  1. Be a good role model

    It’s important to set a good example, as your behaviour and attitude towards ice and other drugs can have a big influence on your child’s behaviour. Avoid contradictions between what you tell them and what you do, and try to find fun ways to deal with problems that don’t involve drugs.

  2. Be involved in their lives

    Get involved and show an interest in their hobbies and activities. Aim to spend time with your child regularly where you can give them your undivided attention. One way of doing this is to set up a routine of having meals together or helping them with their homework. If they go out, ask them about where they are going and who they are going with and make this discussion a regular part of your conversation. Knowing who your child is with and where they are can help reduce risk. It’s also important to restrict internet access to central areas in the house.

    Peer influence exerts a huge effect on your child’s behaviour, so it is natural to want to help your child choose the right friends. If you pick your child up from school or after school activities, be open to inviting their friends to your house. You can also build a support network by getting to know their parents. If you have good reason to believe your child’s friends are involved in ice or other drugs, be prepared to support them to find a new set of friends by engaging them in some new activities.

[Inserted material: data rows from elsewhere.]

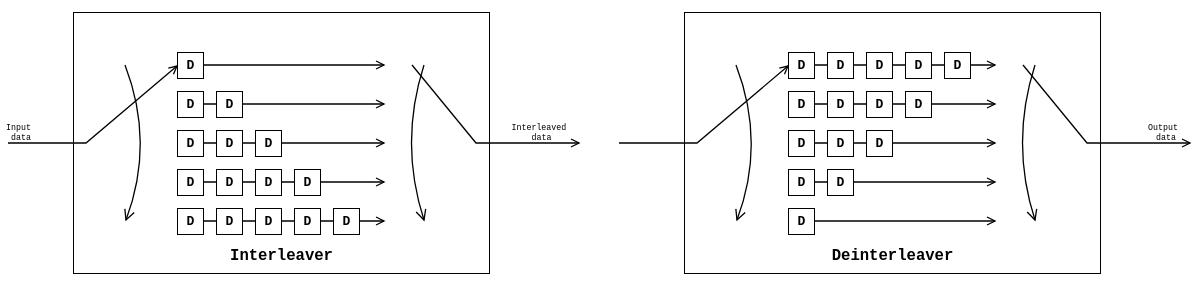
<!DOCTYPE html>
<html lang="en">
<head>
<meta charset="utf-8">
<title>Interleaver and Deinterleaver</title>
<style>
:root { --ink: #000; --paper: #fff; --line: 1.3px; }
* { box-sizing: border-box; margin: 0; padding: 0; }
html, body { width: 1200px; height: 286px; overflow: hidden; background: var(--paper); }
.diagram { position: relative; width: 1200px; height: 286px; overflow: hidden; color: var(--ink); font-family: "Liberation Mono", "Courier New", monospace; }
.wiring { position: absolute; inset: 0; fill: none; stroke: var(--ink); stroke-width: 1.3; }
.stage { position: absolute; top: 0; left: 0; width: 589px; height: 286px; }
.stage.deinterleaver { left: 611px; }
.frame { position: absolute; left: 73px; top: 12px; width: 417px; height: 262px; border: var(--line) solid var(--ink); }
.delay-lines { position: absolute; left: 177px; top: 51.5px; display: flex; flex-direction: column; gap: 12px; list-style: none; }
.delay-lines li { display: flex; gap: 12px; height: 27px; }
.delay { display: flex; align-items: center; justify-content: center; width: 27px; height: 27px; border: 1.3px solid var(--ink); background: var(--paper); font-size: 13px; font-weight: 700; line-height: 1; }
h2 { position: absolute; left: 73px; top: 246px; width: 417px; text-align: center; font-size: 15.6px; line-height: 20px; font-weight: 700; }
.label { position: absolute; top: 123px; font-size: 8.3px; line-height: 10px; white-space: nowrap; }
.label span { display: block; padding-left: var(--indent); }
.label.input { left: 6px; --indent: 5px; }
.label.interleaved { left: 511.5px; --indent: 20px; }
.label.output { left: 537px; --indent: 8px; }
</style>
</head>
<body>
<main class="diagram">
  <svg class="wiring" width="1200" height="286" viewBox="0 0 1200 286" aria-hidden="true">
    <defs>
      <marker id="arrow" markerUnits="userSpaceOnUse" markerWidth="12" markerHeight="12" refX="9" refY="6" orient="auto" overflow="visible">
        <path d="M1 2 9 6 1 10"/>
      </marker>
      <marker id="sweep-arrow" markerUnits="userSpaceOnUse" markerWidth="14" markerHeight="14" refX="11" refY="7" orient="auto" overflow="visible">
        <path d="M1 2 11 7 1 12"/>
      </marker>
      <path id="delay-wire" d="M190 0H384" marker-end="url(#arrow)"/>
      <g id="stage-wiring">
        <use href="#delay-wire" y="65"/>
        <use href="#delay-wire" y="104"/>
        <use href="#delay-wire" y="143"/>
        <use href="#delay-wire" y="182"/>
        <use href="#delay-wire" y="221"/>
        <path d="M8 143H86L177 66" marker-end="url(#arrow)"/>
        <path d="M412 65 476 143H579" marker-end="url(#arrow)"/>
        <path d="M125 65Q155 143 126 220" marker-end="url(#sweep-arrow)"/>
        <path d="M424 65Q399 143 424 220" marker-end="url(#sweep-arrow)"/>
      </g>
    </defs>
    <use href="#stage-wiring"/>
    <use href="#stage-wiring" x="611"/>
  </svg>

  <section class="stage interleaver">
    <div class="frame"></div>
    <p class="label input">Input <span>data</span></p>
    <ul class="delay-lines">
      <li><b class="delay">D</b></li>
      <li><b class="delay">D</b><b class="delay">D</b></li>
      <li><b class="delay">D</b><b class="delay">D</b><b class="delay">D</b></li>
      <li><b class="delay">D</b><b class="delay">D</b><b class="delay">D</b><b class="delay">D</b></li>
      <li><b class="delay">D</b><b class="delay">D</b><b class="delay">D</b><b class="delay">D</b><b class="delay">D</b></li>
    </ul>
    <h2>Interleaver</h2>
    <p class="label interleaved">Interleaved <span>data</span></p>
  </section>

  <section class="stage deinterleaver">
    <div class="frame"></div>
    <ul class="delay-lines">
      <li><b class="delay">D</b><b class="delay">D</b><b class="delay">D</b><b class="delay">D</b><b class="delay">D</b></li>
      <li><b class="delay">D</b><b class="delay">D</b><b class="delay">D</b><b class="delay">D</b></li>
      <li><b class="delay">D</b><b class="delay">D</b><b class="delay">D</b></li>
      <li><b class="delay">D</b><b class="delay">D</b></li>
      <li><b class="delay">D</b></li>
    </ul>
    <h2>Deinterleaver</h2>
    <p class="label output">Output <span>data</span></p>
  </section>
</main>
</body>
</html>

  3. Establish and maintain good communication

    Encourage them to share their thoughts, feelings, and opinions to show you value what they think. This will allow them to be honest and not just say what they think you want to hear. Try not to lecture them, it is important to listen to their thoughts and concerns and offer help and support. Try and make yourself somehow available most of the time. For example, make sure your child can contact you easily if they are at a party. And most importantly, let your child know that you are always ready and willing to talk and listen.

For more information on starting a conversation about drug use with a young person, visit

Page last updated: Monday, 14 May 2018